# PROBLEM REQUIREMENTS
Everything in the entries below except the pictures must be returned exactly.

-------

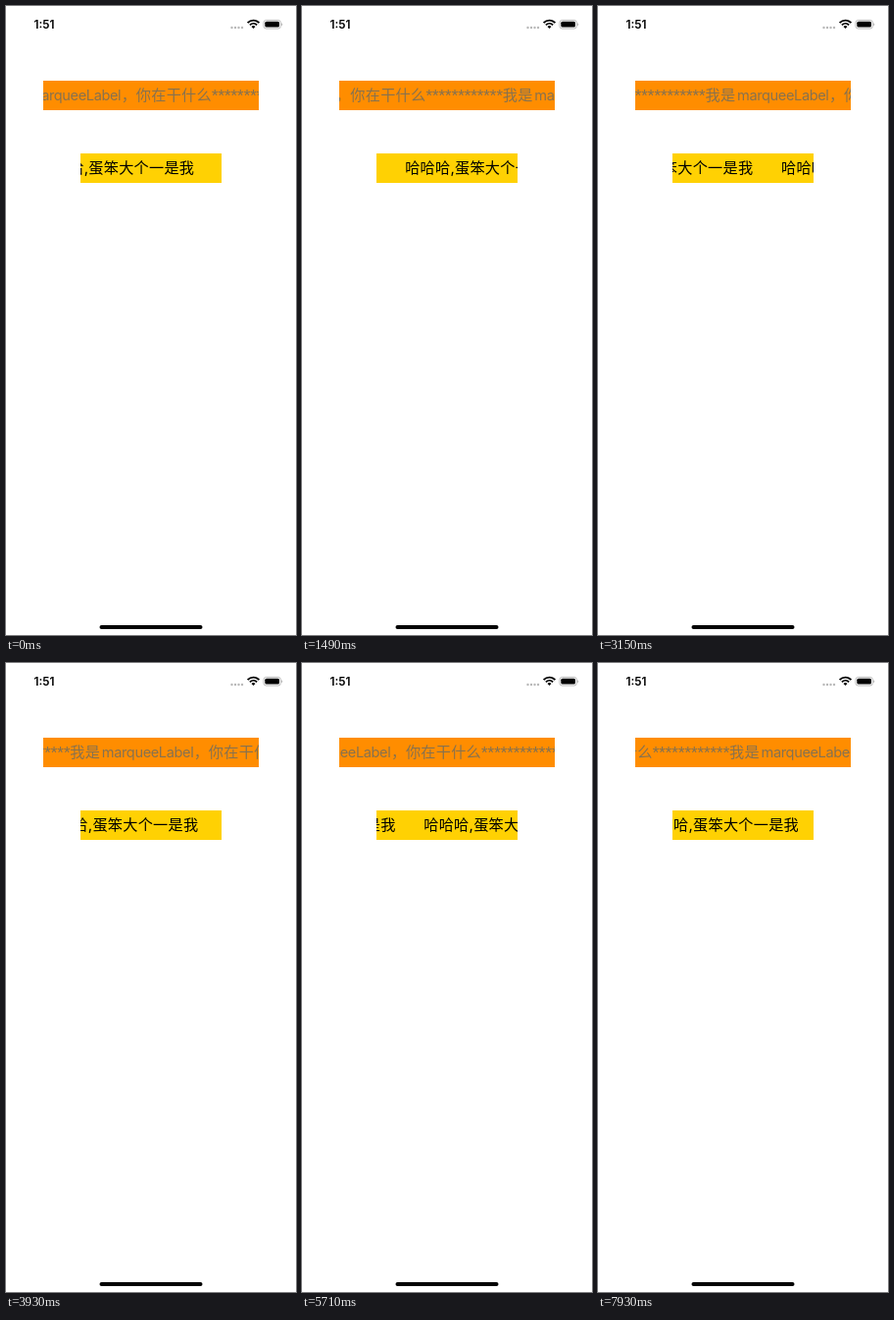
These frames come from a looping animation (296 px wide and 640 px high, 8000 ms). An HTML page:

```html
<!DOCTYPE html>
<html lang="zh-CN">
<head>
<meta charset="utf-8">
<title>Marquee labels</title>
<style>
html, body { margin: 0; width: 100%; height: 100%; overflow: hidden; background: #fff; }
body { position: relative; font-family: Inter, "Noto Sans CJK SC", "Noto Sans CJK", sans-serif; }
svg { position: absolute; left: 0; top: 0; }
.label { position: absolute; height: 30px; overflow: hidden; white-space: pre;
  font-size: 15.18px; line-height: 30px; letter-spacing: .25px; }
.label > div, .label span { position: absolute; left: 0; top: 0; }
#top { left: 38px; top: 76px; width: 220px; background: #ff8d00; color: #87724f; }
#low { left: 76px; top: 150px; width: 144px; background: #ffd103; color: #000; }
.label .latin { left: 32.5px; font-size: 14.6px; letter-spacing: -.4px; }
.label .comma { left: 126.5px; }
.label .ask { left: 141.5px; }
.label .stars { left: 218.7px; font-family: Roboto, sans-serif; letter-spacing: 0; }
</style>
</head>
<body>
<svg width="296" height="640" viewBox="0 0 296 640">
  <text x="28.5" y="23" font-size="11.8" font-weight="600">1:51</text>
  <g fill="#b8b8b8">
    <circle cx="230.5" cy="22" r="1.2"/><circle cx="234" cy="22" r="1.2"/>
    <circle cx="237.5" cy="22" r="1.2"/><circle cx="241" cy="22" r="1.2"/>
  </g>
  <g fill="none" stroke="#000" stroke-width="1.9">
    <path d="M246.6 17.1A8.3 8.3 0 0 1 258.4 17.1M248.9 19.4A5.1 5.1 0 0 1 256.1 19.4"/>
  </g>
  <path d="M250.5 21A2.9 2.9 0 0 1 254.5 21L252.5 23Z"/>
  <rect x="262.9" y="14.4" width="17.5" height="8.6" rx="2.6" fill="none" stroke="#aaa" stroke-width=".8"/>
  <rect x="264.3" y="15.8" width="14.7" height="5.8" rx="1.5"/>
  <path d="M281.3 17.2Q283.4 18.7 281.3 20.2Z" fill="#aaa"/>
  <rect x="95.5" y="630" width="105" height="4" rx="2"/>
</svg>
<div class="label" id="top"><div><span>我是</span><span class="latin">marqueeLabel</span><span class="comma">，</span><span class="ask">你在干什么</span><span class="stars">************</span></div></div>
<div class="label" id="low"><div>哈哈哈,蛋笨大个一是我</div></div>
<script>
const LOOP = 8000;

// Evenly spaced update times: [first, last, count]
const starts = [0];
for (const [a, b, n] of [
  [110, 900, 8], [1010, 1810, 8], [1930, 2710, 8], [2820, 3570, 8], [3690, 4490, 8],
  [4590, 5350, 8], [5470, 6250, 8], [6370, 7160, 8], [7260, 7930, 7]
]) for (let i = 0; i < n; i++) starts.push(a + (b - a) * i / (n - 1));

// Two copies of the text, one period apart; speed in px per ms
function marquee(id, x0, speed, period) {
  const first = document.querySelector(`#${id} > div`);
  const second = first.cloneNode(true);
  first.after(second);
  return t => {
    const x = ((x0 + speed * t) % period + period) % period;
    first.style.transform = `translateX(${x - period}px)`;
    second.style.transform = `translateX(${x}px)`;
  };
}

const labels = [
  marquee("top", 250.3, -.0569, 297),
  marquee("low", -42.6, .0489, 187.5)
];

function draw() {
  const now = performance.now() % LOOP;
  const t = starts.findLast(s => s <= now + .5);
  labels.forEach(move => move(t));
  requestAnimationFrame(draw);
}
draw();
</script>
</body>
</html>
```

-------

# EXPECTED ANSWER
These frames come from a looping animation (296 px wide and 640 px high, 8000 ms). An HTML page:

```html
<!DOCTYPE html>
<html lang="zh-CN">
<head>
<meta charset="utf-8">
<title>Marquee labels</title>
<style>
html, body { margin: 0; width: 100%; height: 100%; overflow: hidden; background: #fff; }
body { position: relative; font-family: Inter, "Noto Sans CJK SC", "Noto Sans CJK", sans-serif; }
svg { position: absolute; left: 0; top: 0; }
.label { position: absolute; height: 30px; overflow: hidden; white-space: pre;
  font-size: 15.18px; line-height: 30px; letter-spacing: .25px; }
.label > div, .label span { position: absolute; left: 0; top: 0; }
#top { left: 38px; top: 76px; width: 220px; background: #ff8d00; color: #87724f; }
#low { left: 76px; top: 150px; width: 144px; background: #ffd103; color: #000; }
.label .latin { left: 32.5px; font-size: 14.6px; letter-spacing: -.4px; }
.label .comma { left: 126.5px; }
.label .ask { left: 141.5px; }
.label .stars { left: 218.7px; font-family: Roboto, sans-serif; letter-spacing: 0; }
</style>
</head>
<body>
<svg width="296" height="640" viewBox="0 0 296 640">
  <text x="28.5" y="23" font-size="11.8" font-weight="600">1:51</text>
  <g fill="#b8b8b8">
    <circle cx="230.5" cy="22" r="1.2"/><circle cx="234" cy="22" r="1.2"/>
    <circle cx="237.5" cy="22" r="1.2"/><circle cx="241" cy="22" r="1.2"/>
  </g>
  <g fill="none" stroke="#000" stroke-width="1.9">
    <path d="M246.6 17.1A8.3 8.3 0 0 1 258.4 17.1M248.9 19.4A5.1 5.1 0 0 1 256.1 19.4"/>
  </g>
  <path d="M250.5 21A2.9 2.9 0 0 1 254.5 21L252.5 23Z"/>
  <rect x="262.9" y="14.4" width="17.5" height="8.6" rx="2.6" fill="none" stroke="#aaa" stroke-width=".8"/>
  <rect x="264.3" y="15.8" width="14.7" height="5.8" rx="1.5"/>
  <path d="M281.3 17.2Q283.4 18.7 281.3 20.2Z" fill="#aaa"/>
  <rect x="95.5" y="630" width="105" height="4" rx="2"/>
</svg>
<div class="label" id="top"><div><span>我是</span><span class="latin">marqueeLabel</span><span class="comma">，</span><span class="ask">你在干什么</span><span class="stars">************</span></div></div>
<div class="label" id="low"><div>哈哈哈,蛋笨大个一是我</div></div>
<script>
const LOOP = 8000;

// Evenly spaced update times: [first, last, count]
const starts = [0];
for (const [a, b, n] of [
  [110, 900, 8], [1010, 1810, 8], [1930, 2710, 8], [2820, 3570, 8], [3690, 4490, 8],
  [4590, 5350, 8], [5470, 6250, 8], [6370, 7160, 8], [7260, 7930, 7]
]) for (let i = 0; i < n; i++) starts.push(a + (b - a) * i / (n - 1));

// Two copies of the text, one period apart; speed in px per ms
function marquee(id, x0, speed, period) {
  const first = document.querySelector(`#${id} > div`);
  const second = first.cloneNode(true);
  first.after(second);
  return t => {
    const x = ((x0 + speed * t) % period + period) % period;
    first.style.transform = `translateX(${x - period}px)`;
    second.style.transform = `translateX(${x}px)`;
  };
}

const labels = [
  marquee("top", 250.3, -.0569, 297),
  marquee("low", -42.6, .0489, 187.5)
];

function draw() {
  const now = performance.now() % LOOP;
  const t = starts.findLast(s => s <= now + .5);
  labels.forEach(move => move(t));
  requestAnimationFrame(draw);
}
draw();
</script>
</body>
</html>
```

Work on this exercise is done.